■ WHAT THE TASK ASKS: All lines below containing the string "circle" are to be copied.

-- DATA PROVIDED follows --

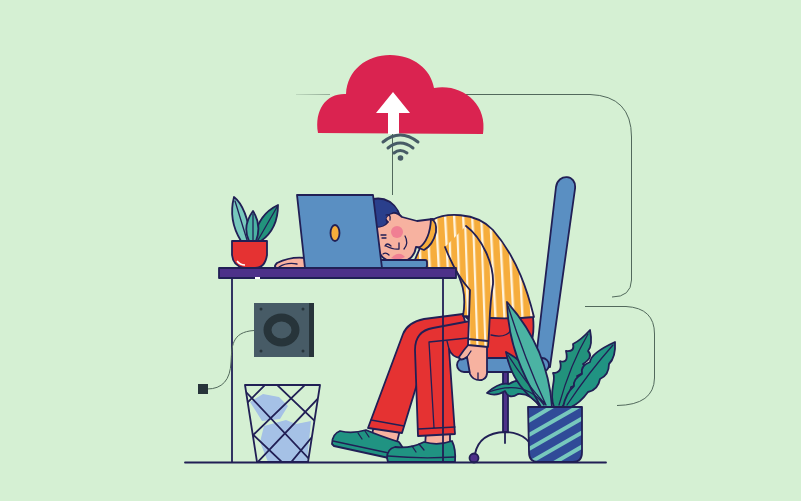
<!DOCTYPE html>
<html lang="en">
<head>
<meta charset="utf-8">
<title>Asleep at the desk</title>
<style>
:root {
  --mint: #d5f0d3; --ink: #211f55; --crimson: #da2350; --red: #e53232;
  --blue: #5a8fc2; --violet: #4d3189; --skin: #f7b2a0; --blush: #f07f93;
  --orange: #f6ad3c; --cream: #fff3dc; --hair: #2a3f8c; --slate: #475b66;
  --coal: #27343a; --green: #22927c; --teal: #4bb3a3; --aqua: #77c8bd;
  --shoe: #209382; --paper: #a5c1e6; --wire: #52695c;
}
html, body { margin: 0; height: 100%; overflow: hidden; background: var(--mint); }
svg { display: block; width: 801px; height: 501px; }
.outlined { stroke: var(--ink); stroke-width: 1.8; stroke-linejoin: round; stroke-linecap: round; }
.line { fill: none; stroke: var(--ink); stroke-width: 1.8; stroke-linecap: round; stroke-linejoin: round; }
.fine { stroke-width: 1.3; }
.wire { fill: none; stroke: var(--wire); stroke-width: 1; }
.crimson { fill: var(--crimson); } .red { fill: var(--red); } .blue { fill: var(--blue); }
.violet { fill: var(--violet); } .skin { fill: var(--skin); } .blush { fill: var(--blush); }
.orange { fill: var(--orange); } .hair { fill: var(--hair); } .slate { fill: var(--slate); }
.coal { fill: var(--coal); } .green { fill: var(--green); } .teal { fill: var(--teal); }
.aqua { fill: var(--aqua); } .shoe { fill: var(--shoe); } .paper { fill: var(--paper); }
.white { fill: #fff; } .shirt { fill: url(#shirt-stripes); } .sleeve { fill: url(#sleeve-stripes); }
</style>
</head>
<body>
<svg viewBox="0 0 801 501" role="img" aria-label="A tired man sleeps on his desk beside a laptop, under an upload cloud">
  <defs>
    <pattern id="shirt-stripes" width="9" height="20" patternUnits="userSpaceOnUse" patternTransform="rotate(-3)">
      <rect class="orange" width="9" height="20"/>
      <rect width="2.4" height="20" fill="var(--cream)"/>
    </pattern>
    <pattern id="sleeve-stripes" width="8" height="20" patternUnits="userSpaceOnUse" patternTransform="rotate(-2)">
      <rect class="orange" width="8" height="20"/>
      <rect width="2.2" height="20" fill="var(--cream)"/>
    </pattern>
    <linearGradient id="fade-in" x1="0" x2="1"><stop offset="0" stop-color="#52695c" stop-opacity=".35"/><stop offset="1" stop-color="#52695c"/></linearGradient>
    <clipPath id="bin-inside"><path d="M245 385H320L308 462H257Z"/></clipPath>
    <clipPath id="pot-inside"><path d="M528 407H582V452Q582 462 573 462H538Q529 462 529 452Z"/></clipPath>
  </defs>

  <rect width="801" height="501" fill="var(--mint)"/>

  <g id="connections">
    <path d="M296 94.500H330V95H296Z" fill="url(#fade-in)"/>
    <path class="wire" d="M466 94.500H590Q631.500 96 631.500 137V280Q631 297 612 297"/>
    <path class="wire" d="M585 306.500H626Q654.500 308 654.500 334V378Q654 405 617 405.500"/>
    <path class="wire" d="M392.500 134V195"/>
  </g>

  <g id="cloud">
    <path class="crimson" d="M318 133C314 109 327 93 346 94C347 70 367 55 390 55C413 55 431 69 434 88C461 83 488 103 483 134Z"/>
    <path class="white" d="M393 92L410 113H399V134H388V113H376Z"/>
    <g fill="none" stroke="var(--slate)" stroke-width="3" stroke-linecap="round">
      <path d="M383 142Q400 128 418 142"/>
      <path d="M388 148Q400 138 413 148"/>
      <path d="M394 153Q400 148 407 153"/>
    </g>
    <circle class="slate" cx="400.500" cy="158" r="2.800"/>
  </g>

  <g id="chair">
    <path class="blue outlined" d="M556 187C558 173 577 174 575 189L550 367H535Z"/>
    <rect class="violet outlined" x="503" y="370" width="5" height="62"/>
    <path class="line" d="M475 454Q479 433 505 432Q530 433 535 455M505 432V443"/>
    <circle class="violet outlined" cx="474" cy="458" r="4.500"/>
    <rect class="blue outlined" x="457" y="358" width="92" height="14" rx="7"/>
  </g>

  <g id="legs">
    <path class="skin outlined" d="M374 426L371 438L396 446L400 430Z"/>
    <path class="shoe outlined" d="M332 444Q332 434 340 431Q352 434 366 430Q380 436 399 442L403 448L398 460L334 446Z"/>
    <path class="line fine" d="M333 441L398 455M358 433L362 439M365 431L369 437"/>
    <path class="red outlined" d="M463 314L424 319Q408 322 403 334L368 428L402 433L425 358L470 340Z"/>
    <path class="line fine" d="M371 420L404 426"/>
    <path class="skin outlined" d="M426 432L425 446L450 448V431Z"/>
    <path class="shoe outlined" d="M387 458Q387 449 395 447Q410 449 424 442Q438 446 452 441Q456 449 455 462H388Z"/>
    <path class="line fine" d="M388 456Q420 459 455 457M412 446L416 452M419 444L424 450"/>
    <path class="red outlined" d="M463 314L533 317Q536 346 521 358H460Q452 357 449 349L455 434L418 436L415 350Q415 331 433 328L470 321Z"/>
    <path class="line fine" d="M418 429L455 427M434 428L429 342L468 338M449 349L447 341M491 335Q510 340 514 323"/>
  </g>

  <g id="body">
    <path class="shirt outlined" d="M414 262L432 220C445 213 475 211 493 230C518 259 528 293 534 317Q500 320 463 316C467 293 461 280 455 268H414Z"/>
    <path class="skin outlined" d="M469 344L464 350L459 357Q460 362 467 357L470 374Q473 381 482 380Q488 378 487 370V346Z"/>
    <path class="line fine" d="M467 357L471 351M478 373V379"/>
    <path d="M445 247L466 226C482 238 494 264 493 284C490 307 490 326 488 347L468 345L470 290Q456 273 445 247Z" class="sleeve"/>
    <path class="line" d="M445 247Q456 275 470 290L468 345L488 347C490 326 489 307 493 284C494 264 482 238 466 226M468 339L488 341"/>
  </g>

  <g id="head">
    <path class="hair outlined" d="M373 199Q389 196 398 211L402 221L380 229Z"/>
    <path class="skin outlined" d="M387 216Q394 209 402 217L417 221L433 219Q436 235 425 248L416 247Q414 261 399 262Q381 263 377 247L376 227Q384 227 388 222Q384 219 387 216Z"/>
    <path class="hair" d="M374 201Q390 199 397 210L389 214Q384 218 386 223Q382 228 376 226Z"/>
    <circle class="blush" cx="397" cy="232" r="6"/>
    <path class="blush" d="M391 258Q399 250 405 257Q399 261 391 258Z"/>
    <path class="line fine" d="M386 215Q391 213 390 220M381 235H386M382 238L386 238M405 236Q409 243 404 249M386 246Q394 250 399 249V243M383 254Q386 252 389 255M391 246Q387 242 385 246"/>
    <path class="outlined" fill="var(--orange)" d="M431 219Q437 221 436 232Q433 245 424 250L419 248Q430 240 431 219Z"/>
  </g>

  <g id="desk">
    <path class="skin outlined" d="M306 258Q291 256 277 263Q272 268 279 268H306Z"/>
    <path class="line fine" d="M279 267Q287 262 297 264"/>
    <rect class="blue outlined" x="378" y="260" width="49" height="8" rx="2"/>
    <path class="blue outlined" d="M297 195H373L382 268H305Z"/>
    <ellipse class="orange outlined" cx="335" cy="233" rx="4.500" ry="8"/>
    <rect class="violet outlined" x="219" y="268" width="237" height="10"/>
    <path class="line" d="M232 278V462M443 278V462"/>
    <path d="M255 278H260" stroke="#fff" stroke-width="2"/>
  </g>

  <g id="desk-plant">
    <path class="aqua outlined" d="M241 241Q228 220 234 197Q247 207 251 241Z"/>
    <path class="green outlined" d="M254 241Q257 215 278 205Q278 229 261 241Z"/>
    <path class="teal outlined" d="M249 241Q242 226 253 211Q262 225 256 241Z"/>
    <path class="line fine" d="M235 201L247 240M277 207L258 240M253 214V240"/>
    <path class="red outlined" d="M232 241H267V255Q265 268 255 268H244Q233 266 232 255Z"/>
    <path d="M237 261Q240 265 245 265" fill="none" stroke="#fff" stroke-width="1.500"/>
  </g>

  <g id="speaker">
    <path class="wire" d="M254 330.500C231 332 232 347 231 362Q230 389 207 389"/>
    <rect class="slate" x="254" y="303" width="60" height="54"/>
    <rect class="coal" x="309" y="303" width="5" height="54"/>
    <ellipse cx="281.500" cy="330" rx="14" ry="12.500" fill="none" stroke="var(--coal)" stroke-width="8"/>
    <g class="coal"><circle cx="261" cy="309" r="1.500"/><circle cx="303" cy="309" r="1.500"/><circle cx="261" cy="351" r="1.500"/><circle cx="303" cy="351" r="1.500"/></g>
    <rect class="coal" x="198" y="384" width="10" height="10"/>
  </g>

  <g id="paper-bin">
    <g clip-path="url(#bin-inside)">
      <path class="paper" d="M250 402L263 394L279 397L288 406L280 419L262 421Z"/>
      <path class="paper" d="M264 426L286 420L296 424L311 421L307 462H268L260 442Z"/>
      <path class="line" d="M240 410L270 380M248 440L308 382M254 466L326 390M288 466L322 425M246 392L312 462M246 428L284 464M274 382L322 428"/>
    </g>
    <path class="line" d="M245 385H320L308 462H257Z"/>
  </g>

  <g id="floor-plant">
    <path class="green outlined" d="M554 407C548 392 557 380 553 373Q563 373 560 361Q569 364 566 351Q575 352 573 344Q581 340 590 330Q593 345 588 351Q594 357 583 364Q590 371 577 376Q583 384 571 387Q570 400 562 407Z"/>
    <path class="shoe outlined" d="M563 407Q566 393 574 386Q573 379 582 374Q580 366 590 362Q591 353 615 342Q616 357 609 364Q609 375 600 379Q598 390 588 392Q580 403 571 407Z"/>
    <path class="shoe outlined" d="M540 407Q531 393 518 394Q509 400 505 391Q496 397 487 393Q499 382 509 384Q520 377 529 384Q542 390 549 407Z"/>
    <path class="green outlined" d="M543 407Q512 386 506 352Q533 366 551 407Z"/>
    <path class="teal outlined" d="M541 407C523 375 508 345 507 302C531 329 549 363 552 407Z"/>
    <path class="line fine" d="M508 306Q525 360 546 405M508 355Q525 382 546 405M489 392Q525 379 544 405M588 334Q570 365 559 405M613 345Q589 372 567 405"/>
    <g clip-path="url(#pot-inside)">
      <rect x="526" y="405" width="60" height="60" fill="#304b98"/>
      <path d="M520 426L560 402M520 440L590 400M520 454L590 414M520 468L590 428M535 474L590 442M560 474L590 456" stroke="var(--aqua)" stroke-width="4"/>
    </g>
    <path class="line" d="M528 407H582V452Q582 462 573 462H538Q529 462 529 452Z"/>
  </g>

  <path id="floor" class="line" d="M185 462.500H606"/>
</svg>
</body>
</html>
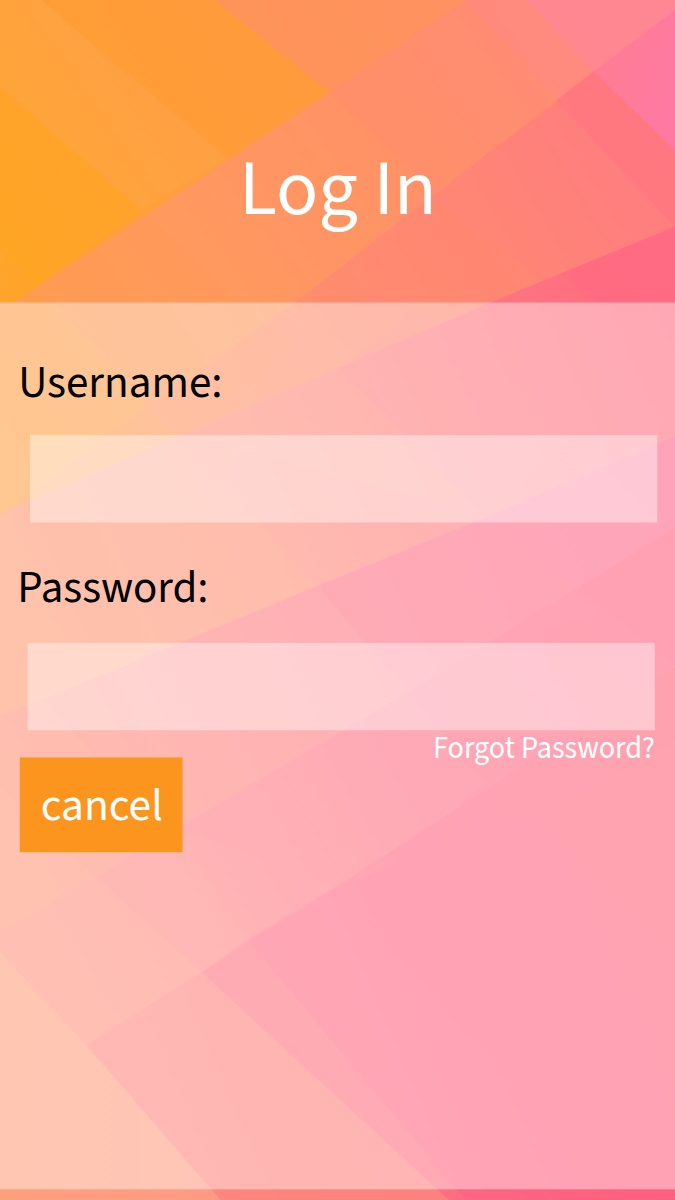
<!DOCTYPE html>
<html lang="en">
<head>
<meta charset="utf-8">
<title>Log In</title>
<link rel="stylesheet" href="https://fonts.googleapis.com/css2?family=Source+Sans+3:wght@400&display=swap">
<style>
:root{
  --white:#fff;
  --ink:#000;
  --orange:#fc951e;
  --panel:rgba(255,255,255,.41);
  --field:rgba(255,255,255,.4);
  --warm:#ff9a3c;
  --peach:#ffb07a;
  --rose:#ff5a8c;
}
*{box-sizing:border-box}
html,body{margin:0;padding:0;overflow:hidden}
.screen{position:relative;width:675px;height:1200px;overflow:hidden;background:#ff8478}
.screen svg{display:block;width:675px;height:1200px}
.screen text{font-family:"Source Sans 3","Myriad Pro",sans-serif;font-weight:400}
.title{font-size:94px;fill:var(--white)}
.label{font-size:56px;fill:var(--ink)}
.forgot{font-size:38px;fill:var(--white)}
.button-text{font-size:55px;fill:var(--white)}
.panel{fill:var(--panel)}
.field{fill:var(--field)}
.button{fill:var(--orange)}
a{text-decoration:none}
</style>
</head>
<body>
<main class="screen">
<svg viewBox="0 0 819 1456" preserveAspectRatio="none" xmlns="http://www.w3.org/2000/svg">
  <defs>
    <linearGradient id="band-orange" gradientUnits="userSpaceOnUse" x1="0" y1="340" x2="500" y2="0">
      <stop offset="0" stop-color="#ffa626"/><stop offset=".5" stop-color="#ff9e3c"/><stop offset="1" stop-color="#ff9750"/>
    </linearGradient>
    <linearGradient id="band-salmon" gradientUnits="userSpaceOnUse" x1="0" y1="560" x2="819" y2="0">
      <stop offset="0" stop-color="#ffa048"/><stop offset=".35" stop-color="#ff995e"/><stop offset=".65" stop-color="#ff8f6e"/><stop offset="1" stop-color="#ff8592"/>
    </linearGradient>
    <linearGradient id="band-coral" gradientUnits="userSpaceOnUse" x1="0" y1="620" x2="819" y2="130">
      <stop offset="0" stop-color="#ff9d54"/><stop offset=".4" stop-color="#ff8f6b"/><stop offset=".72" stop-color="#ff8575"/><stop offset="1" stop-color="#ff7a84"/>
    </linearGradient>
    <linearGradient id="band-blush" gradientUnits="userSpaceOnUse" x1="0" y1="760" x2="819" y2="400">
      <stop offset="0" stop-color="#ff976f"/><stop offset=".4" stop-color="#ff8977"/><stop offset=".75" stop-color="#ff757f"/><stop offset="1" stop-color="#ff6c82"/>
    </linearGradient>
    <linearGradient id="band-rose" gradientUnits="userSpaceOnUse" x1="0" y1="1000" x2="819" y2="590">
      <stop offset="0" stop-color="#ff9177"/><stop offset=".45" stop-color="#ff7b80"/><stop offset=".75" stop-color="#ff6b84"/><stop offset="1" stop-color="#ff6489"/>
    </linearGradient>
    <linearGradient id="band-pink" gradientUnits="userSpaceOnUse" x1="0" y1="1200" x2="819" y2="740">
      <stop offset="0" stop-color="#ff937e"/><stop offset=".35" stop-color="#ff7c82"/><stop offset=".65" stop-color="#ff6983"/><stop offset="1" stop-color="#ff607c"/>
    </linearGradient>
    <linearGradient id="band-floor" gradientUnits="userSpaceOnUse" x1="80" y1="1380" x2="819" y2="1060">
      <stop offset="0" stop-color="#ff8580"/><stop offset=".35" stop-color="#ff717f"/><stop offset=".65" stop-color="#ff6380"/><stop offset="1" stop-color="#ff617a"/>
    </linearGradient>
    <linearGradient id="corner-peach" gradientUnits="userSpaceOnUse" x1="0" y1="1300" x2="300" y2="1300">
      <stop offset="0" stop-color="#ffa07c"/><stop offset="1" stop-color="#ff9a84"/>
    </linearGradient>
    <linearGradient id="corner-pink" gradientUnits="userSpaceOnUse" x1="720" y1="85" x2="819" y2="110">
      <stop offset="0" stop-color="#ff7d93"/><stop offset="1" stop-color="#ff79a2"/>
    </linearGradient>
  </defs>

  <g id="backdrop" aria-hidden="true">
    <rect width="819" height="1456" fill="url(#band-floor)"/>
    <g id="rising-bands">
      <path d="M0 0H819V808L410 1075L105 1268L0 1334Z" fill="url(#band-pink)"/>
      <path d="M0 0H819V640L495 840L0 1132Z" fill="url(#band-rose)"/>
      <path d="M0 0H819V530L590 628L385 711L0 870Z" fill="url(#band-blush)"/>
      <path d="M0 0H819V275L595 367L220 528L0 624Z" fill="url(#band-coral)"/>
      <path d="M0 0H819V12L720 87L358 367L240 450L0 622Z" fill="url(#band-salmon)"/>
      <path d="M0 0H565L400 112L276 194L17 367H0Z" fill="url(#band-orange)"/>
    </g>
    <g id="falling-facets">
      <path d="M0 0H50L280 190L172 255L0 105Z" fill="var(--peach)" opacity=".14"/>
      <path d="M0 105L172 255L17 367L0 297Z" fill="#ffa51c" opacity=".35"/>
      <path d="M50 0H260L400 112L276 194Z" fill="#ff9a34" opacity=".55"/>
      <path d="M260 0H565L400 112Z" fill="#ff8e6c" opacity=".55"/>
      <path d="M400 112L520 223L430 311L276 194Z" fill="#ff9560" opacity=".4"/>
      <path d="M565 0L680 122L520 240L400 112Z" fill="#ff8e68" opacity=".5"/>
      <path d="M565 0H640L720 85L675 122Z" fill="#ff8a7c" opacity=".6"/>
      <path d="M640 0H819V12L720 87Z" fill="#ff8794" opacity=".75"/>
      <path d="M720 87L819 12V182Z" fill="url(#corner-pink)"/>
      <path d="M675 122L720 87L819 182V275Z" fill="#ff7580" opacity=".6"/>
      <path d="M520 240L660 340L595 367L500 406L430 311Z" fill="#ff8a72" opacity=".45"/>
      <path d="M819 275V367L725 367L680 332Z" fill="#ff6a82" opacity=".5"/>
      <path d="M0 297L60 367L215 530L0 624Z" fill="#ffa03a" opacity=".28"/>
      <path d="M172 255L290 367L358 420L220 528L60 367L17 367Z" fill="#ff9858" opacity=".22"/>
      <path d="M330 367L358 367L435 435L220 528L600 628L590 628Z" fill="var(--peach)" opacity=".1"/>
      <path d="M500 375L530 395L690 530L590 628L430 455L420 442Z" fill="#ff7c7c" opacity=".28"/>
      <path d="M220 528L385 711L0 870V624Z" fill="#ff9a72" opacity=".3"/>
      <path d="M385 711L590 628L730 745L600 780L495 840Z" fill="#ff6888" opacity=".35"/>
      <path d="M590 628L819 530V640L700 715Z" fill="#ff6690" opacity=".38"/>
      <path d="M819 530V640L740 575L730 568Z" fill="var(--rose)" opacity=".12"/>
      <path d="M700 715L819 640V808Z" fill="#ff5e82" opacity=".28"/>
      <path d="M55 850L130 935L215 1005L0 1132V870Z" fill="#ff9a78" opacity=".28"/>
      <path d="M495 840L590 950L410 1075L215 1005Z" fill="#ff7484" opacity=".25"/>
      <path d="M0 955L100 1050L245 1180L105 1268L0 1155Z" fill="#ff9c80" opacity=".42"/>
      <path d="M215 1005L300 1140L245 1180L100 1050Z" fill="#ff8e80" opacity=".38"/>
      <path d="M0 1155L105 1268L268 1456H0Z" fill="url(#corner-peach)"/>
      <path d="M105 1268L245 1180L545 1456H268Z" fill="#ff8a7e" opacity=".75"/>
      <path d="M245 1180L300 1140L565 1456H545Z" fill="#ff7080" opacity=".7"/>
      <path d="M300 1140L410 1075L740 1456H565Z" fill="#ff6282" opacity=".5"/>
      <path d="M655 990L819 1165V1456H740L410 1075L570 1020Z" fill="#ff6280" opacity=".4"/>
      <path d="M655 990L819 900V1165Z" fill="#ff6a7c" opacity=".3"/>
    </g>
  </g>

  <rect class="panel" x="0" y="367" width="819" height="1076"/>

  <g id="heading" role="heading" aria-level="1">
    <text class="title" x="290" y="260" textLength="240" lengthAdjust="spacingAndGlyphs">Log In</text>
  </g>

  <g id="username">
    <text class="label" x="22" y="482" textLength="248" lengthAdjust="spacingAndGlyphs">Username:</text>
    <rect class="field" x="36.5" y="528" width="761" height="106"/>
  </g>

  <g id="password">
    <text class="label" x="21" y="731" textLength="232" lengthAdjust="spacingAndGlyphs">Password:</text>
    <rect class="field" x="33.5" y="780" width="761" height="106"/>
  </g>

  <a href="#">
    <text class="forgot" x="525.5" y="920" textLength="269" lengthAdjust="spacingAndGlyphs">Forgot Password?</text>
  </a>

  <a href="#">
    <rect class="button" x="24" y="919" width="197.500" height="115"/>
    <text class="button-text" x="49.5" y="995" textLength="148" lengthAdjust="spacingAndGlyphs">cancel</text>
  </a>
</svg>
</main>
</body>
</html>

-- DATA PROVIDED concluded --

■ WRITTEN ANSWER:
    <circle class="slate" cx="400.500" cy="158" r="2.800"/>
    <circle class="violet outlined" cx="474" cy="458" r="4.500"/>
    <circle class="blush" cx="397" cy="232" r="6"/>
    <g class="coal"><circle cx="261" cy="309" r="1.500"/><circle cx="303" cy="309" r="1.500"/><circle cx="261" cy="351" r="1.500"/><circle cx="303" cy="351" r="1.500"/></g>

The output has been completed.